Search the entries for the word "scale". Copy every line where it turns up.

Exercise data START

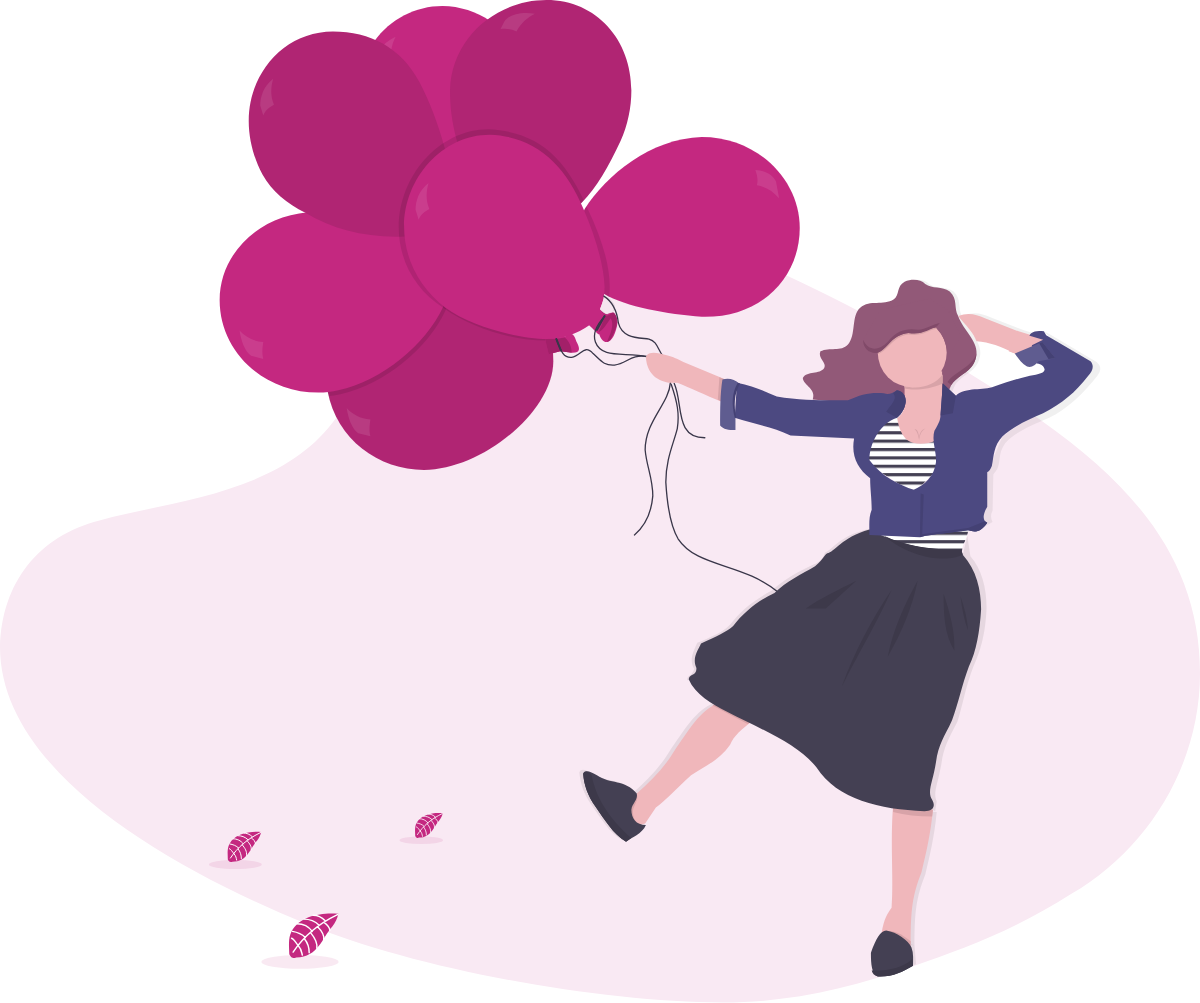
<!DOCTYPE html>
<html lang="en">
<head>
<meta charset="utf-8">
<title>Woman with balloons</title>
<style>
:root{
  --paper:#ffffff;
  --blob:#f9e9f3;
  --balloon:#c42880;
  --balloon-deep:#b02573;
  --knot-deep:#a32069;
  --string:#393649;
  --hair:#925978;
  --hair-deep:#814a69;
  --skin:#f0b7bb;
  --skin-deep:#d8a3a8;
  --jacket:#4c4981;
  --jacket-deep:#444174;
  --cuff:#5f5c90;
  --skirt:#444053;
  --skirt-deep:#3d394a;
}
*{margin:0;padding:0}
html,body{width:1200px;height:1003px;overflow:hidden;background:var(--paper)}
.scene{display:block;width:1200px;height:1003px}
.blob{fill:var(--blob)}
.light{fill:var(--balloon)}
.deep{fill:var(--balloon-deep)}
.knot-deep{fill:var(--knot-deep)}
.shade{fill:#000;opacity:.1}
.shine{fill:#fff;opacity:.1}
.soft{fill:#000;opacity:.06}
.cast{fill:#000;opacity:.075}
.strings{fill:none;stroke:var(--string);stroke-width:1.7;stroke-linecap:round}
.hair{fill:var(--hair)}
.hair-deep{fill:var(--hair-deep)}
.skin{fill:var(--skin)}
.skin-deep{fill:var(--skin-deep)}
.jacket{fill:var(--jacket)}
.jacket-deep{fill:var(--jacket-deep)}
.cuff{fill:var(--cuff)}
.skirt{fill:var(--skirt)}
.skirt-deep{fill:var(--skirt-deep)}
.shirt{fill:url(#stripes)}
.leaf-shadow{fill:var(--balloon);opacity:.1}
.vein{fill:none;stroke:#fff;stroke-width:1.9;stroke-linecap:round}
</style>
</head>
<body>
<svg class="scene" viewBox="0 0 1568 1310.6" role="img" aria-label="A woman in a striped top, blue jacket and long dark skirt strides along holding a bunch of magenta balloons">
  <defs>
    <pattern id="stripes" width="20" height="10.95" patternUnits="userSpaceOnUse" y="552.5">
      <rect width="20" height="10.95" fill="#fff"/>
      <rect width="20" height="4.1" fill="#444053"/>
    </pattern>

    <path id="balloon-bottom" d="M428 511C440 575 495 614 554 614C630 614 723 537 723 472L722 441L579 395Z"/>
    <path id="balloon-left" d="M420 277C345 274 287 328 287 392C287 460 345 513 416 513C425 513 434 512 442 510C500 497 556 450 579 401L600 300Z"/>
    <path id="balloon-back" d="M489 54C510 25 543 8 578 8C601 8 623 16 640 27L640 200L560 210Z"/>
    <path id="balloon-top-left" d="M581 193C572 160 561 132 548 107C524 62 484 41 435 41C372 41 325 95 325 158C325 183 332 207 343 228C355 250 375 266 399 278C435 300 480 311 528 309L600 300Z"/>
    <path id="balloon-top-right" d="M597 184C590 158 588 138 588 118C590 48 650 0 714 0C780 0 825 53 825 118C825 141 820 164 811 184C795 218 780 245 760 265L700 330L600 260Z"/>
    <path id="balloon-right" d="M764 273C792 229 850 181 917 179C990 179 1045 235 1045 298C1045 362 995 416 917 414C872 411 818 401 789 384L740 330Z"/>
    <path id="balloon-center" d="M640 176C578 176 528 233 528 296C528 338 548 376 582 402C616 427 680 443 715 443C736 443 754 436 770 425L782 437C788 430 794 420 801 411C793 412 788 409 784 404C788 395 790 386 790 375C789 346 778 309 762 272C739 216 700 178 640 176Z"/>
    <path id="center-shadow" d="M638 169C574 169 521 230 521 297C521 341 543 379 579 402C618 430 675 446 716 445L780 425L796 388C800 355 788 315 768 273C740 208 705 172 638 169Z"/>
    <clipPath id="bunch-area">
      <use href="#balloon-bottom"/><use href="#balloon-left"/><use href="#balloon-back"/>
      <use href="#balloon-top-left"/><use href="#balloon-top-right"/><use href="#balloon-right"/>
    </clipPath>
    <clipPath id="bottom-area"><use href="#balloon-bottom"/></clipPath>

    <path id="shine-side" d="M357 103C344 113 340 127 340 138L344 151C347 144 352 140 358 137C353 125 354 113 357 103Z"/>
    <path id="shine-low" d="M313 432C315 446 320 459 328 465L344 469C342 460 343 455 344 447C331 446 320 440 313 432Z"/>

    <path id="hair-shape" d="M1062 522C1067 508 1050 504 1049 494C1055 484 1071 490 1077 481C1081 474 1068 468 1072 459C1084 453 1099 460 1108 450C1119 438 1112 412 1124 402C1137 391 1154 400 1168 391C1176 385 1171 374 1182 368C1192 364 1203 365 1209 371C1218 378 1231 373 1241 381C1252 391 1246 403 1252 413C1259 432 1277 445 1276 462C1274 486 1256 486 1243 503L1229 535L1180 535L1105 526Z"/>
    <path id="jacket-shape" d="M963 500C985 504 1000 512 1015 518C1050 524 1085 523 1108 523C1125 515 1140 512 1155 514C1161 516 1166 514 1172 510C1181 511 1185 520 1183 528C1181 537 1176 543 1172 546C1150 553 1136 580 1136 601C1152 623 1176 634 1194 640C1208 634 1221 622 1223 604C1224 590 1217 577 1221 563C1228 551 1229 548 1229 540L1232 501L1249 517C1262 505 1285 511 1299 505C1315 500 1325 496 1342 492C1352 489 1364 489 1365 483C1364 478 1361 476 1355 475L1348 450C1340 440 1346 430 1364 433L1367 438L1425 472C1430 478 1428 484 1422 491C1405 513 1388 527 1363 540C1343 548 1322 559 1310 570C1298 583 1299 595 1296 609C1294 613 1293 616 1290 617L1290 662C1285 671 1284 677 1287 681L1290 683C1282 695 1275 696 1265 693C1240 697 1222 697 1202 702L1136 699C1136 685 1135 676 1139 666C1139 650 1137 640 1137 625C1120 612 1112 595 1116 573L1033 569C1010 558 985 554 960 546Z"/>
    <path id="skirt-shape" d="M1136 692C1180 715 1220 719 1256 718L1258 725C1276 745 1282 771 1282 796C1280 826 1276 850 1266 871C1257 895 1252 920 1244 941C1234 963 1226 972 1223 996C1219 1022 1211 1034 1218 1045C1223 1054 1219 1060 1208 1060C1150 1058 1094 1045 1067 1003C1044 973 995 953 950 930C930 920 908 907 900 888C901 880 910 884 910 873C904 860 912 850 916 841C935 832 951 825 958 818C972 800 990 785 1012 775C1027 760 1048 750 1065 740C1076 731 1077 725 1081 723C1090 722 1100 702 1136 692Z"/>
    <path id="back-leg" d="M938 919L983 942C969 953 959 961 954 973C940 993 920 1002 903 1013C882 1032 870 1046 857 1055L843 1076L830 1080L821 1055L832 1037C850 1021 868 1003 880 983C900 954 915 928 938 919Z"/>
    <path id="front-leg" d="M1167 1053L1219 1058C1216 1090 1210 1115 1204 1140C1192 1170 1190 1190 1190 1233L1152 1219C1155 1200 1160 1193 1165 1186C1168 1150 1163 1100 1167 1053Z"/>
    <path id="back-shoe" d="M762 1011C764 1005 772 1008 780 1013C797 1025 817 1018 832 1037C834 1045 826 1050 825 1058C825 1069 831 1078 844 1078C839 1090 825 1094 818 1100C801 1090 790 1071 778 1054C768 1040 763 1025 762 1011Z"/>
    <path id="raised-arm" d="M1252 413C1264 408 1275 410 1287 416L1331 433L1364 443L1350 460L1326 462C1308 453 1293 447 1276 446C1272 435 1262 425 1252 413Z"/>

    <g id="leaf">
      <path class="light" d="M65 1C45-1 15 3 4 24C-1 34 1 45 1 54C4 60 7 59 10 58C39 58 44 32 57 18C61 13 64 7 65 1Z"/>
      <path class="vein" d="M6 51C20 30 39 14 64 2M13 43C9 38 7 34 4 33M22 32C17 27 11 25 5 24M31 24C26 17 18 14 11 14M40 16C34 10 27 8 20 8M48 10C43 5 37 3 32 3M13 43C17 47 17 51 18 55M21 34C25 39 27 45 27 52M29 26C34 32 38 38 37 46M38 18C43 23 47 29 46 35M46 12C50 15 54 19 54 23"/>
    </g>
  </defs>

  <path class="blob" d="M0 845C2 762 50 700 130 680C230 653 370 645 440 545C560 360 800 260 1030 361C1140 412 1270 485 1360 549C1490 640 1568 740 1568 880C1568 1000 1500 1110 1400 1168C1325 1216 1255 1241 1195 1262C1110 1292 1030 1310 945 1310C780 1310 540 1265 400 1207C200 1125 0 1000 0 845Z"/>

  <g id="balloons">
    <use class="deep" href="#balloon-bottom"/>
    <g clip-path="url(#bottom-area)"><use class="shade" href="#balloon-left" x="3" y="5"/></g>
    <use class="light" href="#balloon-left"/>
    <use class="light" href="#balloon-back"/>
    <path class="shine" d="M517 48C508 52 503 57 500 60L511 67C512 60 514 53 517 48Z"/>
    <use class="deep" href="#balloon-top-left"/>
    <use class="deep" href="#balloon-top-right"/>
    <use class="light" href="#balloon-right"/>
    <g clip-path="url(#bunch-area)"><use class="shade" href="#center-shadow"/></g>
    <path class="light" d="M712 442L738 440C746 433 750 436 753 446C758 455 759 461 748 461L732 459L717 463Z"/>
    <path class="knot-deep" d="M712 442L728 443L732 459L717 463ZM738 441C744 446 747 454 747 461L733 459L727 443Z"/>
    <use class="light" href="#balloon-center"/>
    <path class="cast" d="M790 386C789 394 787 399 784 404L790 414L800 408C806 404 806 395 790 386Z"/>
    <path d="M784 404L792 410L800 408C805 400 799 391 790 388Z" fill="#f5e6ef"/>
    <path class="light" d="M770 425L791 413C799 405 806 408 807 421C805 435 800 446 793 447C787 447 784 440 782 434Z"/>
    <path class="knot-deep" d="M791 413C797 412 799 409 801 408C806 410 807 420 805 428C800 440 798 446 793 447C798 436 803 424 798 416C791 426 787 433 782 434Z"/>
    <use class="shine" href="#shine-side"/>
    <use class="shine" href="#shine-side" x="203" y="136"/>
    <use class="shine" href="#shine-low"/>
    <use class="shine" href="#shine-low" x="140" y="101"/>
    <path class="shine" d="M699 18C681 15 665 19 659 28L654 38C661 37 668 38 675 41C680 31 689 23 699 18Z"/>
    <path class="shine" d="M987 222C1001 223 1010 229 1014 237L1018 259C1010 250 1001 244 989 242C991 235 989 228 987 222Z"/>
  </g>

  <g class="strings">
    <path d="M789 387C800 394 806 405 808 422C813 442 833 441 848 443C859 446 859 456 866 465"/>
    <path d="M790 413C780 424 774 436 778 447C786 469 815 460 846 466"/>
    <path d="M727 443C733 460 737 468 747 467C760 465 763 449 775 462C785 471 789 478 803 477C820 475 824 462 846 466"/>
    <path d="M876 500C874 528 843 550 843 588C845 610 853 625 853 648C851 672 842 688 829 699"/>
    <path d="M877 502C885 525 888 541 885 560C880 580 870 600 870 630C872 664 876 687 886 704C911 742 970 735 1017 774"/>
    <path d="M881 501C893 527 881 572 921 572"/>
    <path d="M790 413L780 431M727 443L733 458" stroke-width="2.6"/>
  </g>

  <g id="figure-shadows">
    <use class="soft" href="#hair-shape" x="5"/>
    <use class="soft" href="#raised-arm" x="8" y="-1"/>
    <path class="soft" d="M1364 433L1374 438L1433 473Q1442 481 1434 491C1415 515 1395 534 1371 546C1350 555 1325 565 1313 580C1304 593 1308 603 1303 613L1298 620L1297 667Q1293 675 1297 682L1280 692L1290 617L1310 570L1422 491Z"/>
    <path class="cast" d="M1258 725L1264 700L1268 727C1284 745 1290 773 1289 798C1287 832 1281 850 1272 871C1262 896 1258 922 1251 943C1240 965 1233 975 1230 999C1225 1026 1219 1036 1224 1047L1222 1060L1200 1050Z"/>
    <path class="cast" d="M1136 691C1096 700 1088 719 1078 722C1074 735 1066 736 1056 741C1035 751 1020 762 1008 772C985 784 968 798 955 815C945 826 930 832 911 840C906 852 900 862 907 874C905 884 897 882 898 889L960 880Z"/>
    <use class="cast" href="#back-leg" x="-6"/>
    <use class="cast" href="#back-shoe" x="-5" y="-2"/>
    <use class="cast" href="#front-leg" x="5" y="3"/>
    <path class="cast" d="M1188 1232L1195 1236L1197 1260L1190 1263Z"/>
  </g>

  <g id="legs">
    <use class="skin" href="#back-leg"/>
    <path class="skin-deep" d="M938 919L983 942L977 946L931 922Z"/>
    <use class="skin" href="#front-leg"/>
    <path class="skin-deep" d="M1167 1053L1219 1058L1218 1067C1200 1067 1182 1065 1167 1061Z"/>
    <path class="skin-deep" d="M832 1037C835 1046 828 1052 827 1060C827 1067 829 1072 832 1075L825 1070L822 1050Z"/>
    <path class="skin-deep" d="M1152 1219C1165 1212 1180 1222 1190 1230L1190 1238L1150 1226Z"/>
    <use class="skirt" href="#back-shoe"/>
    <path class="skirt-deep" d="M762 1011C764 1006 769 1008 773 1013C779 1045 800 1074 825 1095L818 1100C801 1090 790 1071 778 1054C768 1040 763 1025 762 1011Z"/>
    <path class="skirt" d="M1138 1245C1145 1226 1150 1217 1158 1216C1172 1218 1187 1229 1191 1238C1194 1246 1193 1254 1193 1262C1180 1270 1165 1277 1147 1276C1139 1273 1138 1260 1138 1245Z"/>
    <path class="skirt-deep" d="M1139 1268C1158 1269 1180 1265 1192 1253L1193 1262C1180 1270 1165 1277 1147 1276C1142 1274 1140 1272 1139 1268Z"/>
  </g>

  <g id="head">
    <use class="hair" href="#hair-shape"/>
    <path class="hair-deep" d="M1276 462C1274 486 1256 486 1243 503L1238 499C1250 484 1270 480 1276 462Z"/>
    <path class="skin" d="M1182 490L1231 485L1231 545L1221 590L1180 580L1166 550C1180 545 1185 530 1182 515Z"/>
    <path class="skin-deep" d="M1181 504C1200 510 1221 504 1232 489L1232 501C1215 509 1195 510 1183 508Z"/>
    <path class="skin-deep" d="M1195 561C1199 560 1200 566 1201 571C1202 565 1205 561 1209 560C1203 564 1202 569 1201 575C1200 570 1199 564 1195 561Z"/>
    <circle class="skin" cx="1192" cy="461" r="45"/>
    <path class="skin-deep" d="M1147 463C1163 456 1166 440 1187 437C1208 440 1211 431 1223 430L1231 423L1225 415L1150 440Z"/>
    <path class="hair" d="M1128 444C1127 456 1138 463 1147 461C1163 453 1164 438 1187 435C1206 438 1212 428 1224 428L1234 430L1245 410L1215 390L1150 405Z"/>
    <path class="hair-deep" d="M1128 444C1127 456 1138 463 1147 461C1163 453 1164 438 1187 435C1206 438 1213 430 1222 428L1232 421C1217 424 1210 430 1200 431C1184 428 1172 433 1163 443C1152 458 1135 461 1128 444Z"/>
    <path class="hair" d="M1223 428L1240 408L1256 440L1238 466C1238 452 1233 438 1223 428Z"/>
  </g>

  <g id="arms">
    <use class="skin" href="#raised-arm"/>
    <path class="skin" d="M844 466C848 458 860 461 870 464C880 466 886 470 893 473L948 496L943 525C922 516 900 506 885 500C868 502 845 494 844 466Z"/>
    <path class="skin-deep" d="M940 493L947 496L943 525L938 522Z"/>
  </g>

  <g id="top">
    <path class="shirt" d="M1172 545C1148 551 1130 575 1132 605L1194 645L1228 610L1222 576C1212 581 1193 582 1184 574C1176 565 1174 556 1172 545Z"/>
    <path class="shirt" d="M1150 694L1266 688C1264 705 1258 709 1257 720L1210 722L1150 702Z"/>
  </g>

  <g id="skirt">
    <use class="skirt" href="#skirt-shape"/>
    <path class="shirt" d="M1160 701L1202 702L1264 693C1264 706 1257 710 1256 718C1220 719 1185 713 1160 701Z"/>
    <path class="skirt-deep" d="M1155 700C1185 714 1220 719 1256 718L1258 725C1240 734 1195 733 1155 700Z"/>
    <path class="skirt-deep" d="M1119 759C1095 771 1072 782 1053 795L1079 795ZM1165 771C1140 807 1115 855 1100 897C1121 855 1147 812 1165 771ZM1199 759C1182 790 1167 823 1160 858C1178 827 1192 794 1199 759ZM1233 776C1233 803 1234 829 1247 850C1248 825 1241 800 1233 776ZM1255 779C1257 795 1260 811 1265 824C1264 808 1260 793 1255 779Z"/>
  </g>

  <g id="jacket">
    <use class="jacket" href="#jacket-shape"/>
    <path class="jacket-deep" d="M1172 510C1181 511 1185 520 1183 528C1181 537 1176 543 1172 546L1158 538C1163 530 1174 521 1167 514ZM1232 501L1249 517L1245 540L1229 543ZM1203 645L1207 646L1205 698L1265 690L1287 681L1290 683C1282 695 1275 696 1265 693C1240 697 1222 697 1202 702Z"/>
    <path class="cuff" d="M944 496C952 493 960 496 966 501C957 514 957 530 961 546L961 562C952 562 945 561 941 556C941 536 941 514 944 496Z"/>
    <path class="jacket-deep" d="M964 500L967 501C959 515 959 530 962 546L960 546C956 528 956 514 964 500Z"/>
    <path class="skin" d="M1326 462L1318 459L1330 434L1363 444Z"/>
    <path class="cuff" d="M1326 462L1362 447L1379 468L1357 472C1353 477 1348 481 1342 479C1335 475 1330 468 1326 462Z"/>
    <path class="jacket-deep" d="M1362 447L1379 468L1370 469L1358 449Z"/>
  </g>

  <g id="leaves">
    <ellipse class="leaf-shadow" cx="392" cy="1257" rx="50.5" ry="9"/>
    <use href="#leaf" transform="translate(377 1193)"/>
    <ellipse class="leaf-shadow" cx="307.500" cy="1129.500" rx="34.500" ry="6"/>
    <use href="#leaf" transform="translate(297 1086.500) scale(.68)"/>
    <ellipse class="leaf-shadow" cx="550.500" cy="1098" rx="28.500" ry="5"/>
    <use href="#leaf" transform="translate(542 1062) scale(.56)"/>
  </g>
</svg>
</body>
</html>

Exercise data END

Exercise response
    <use href="#leaf" transform="translate(297 1086.500) scale(.68)"/>
    <use href="#leaf" transform="translate(542 1062) scale(.56)"/>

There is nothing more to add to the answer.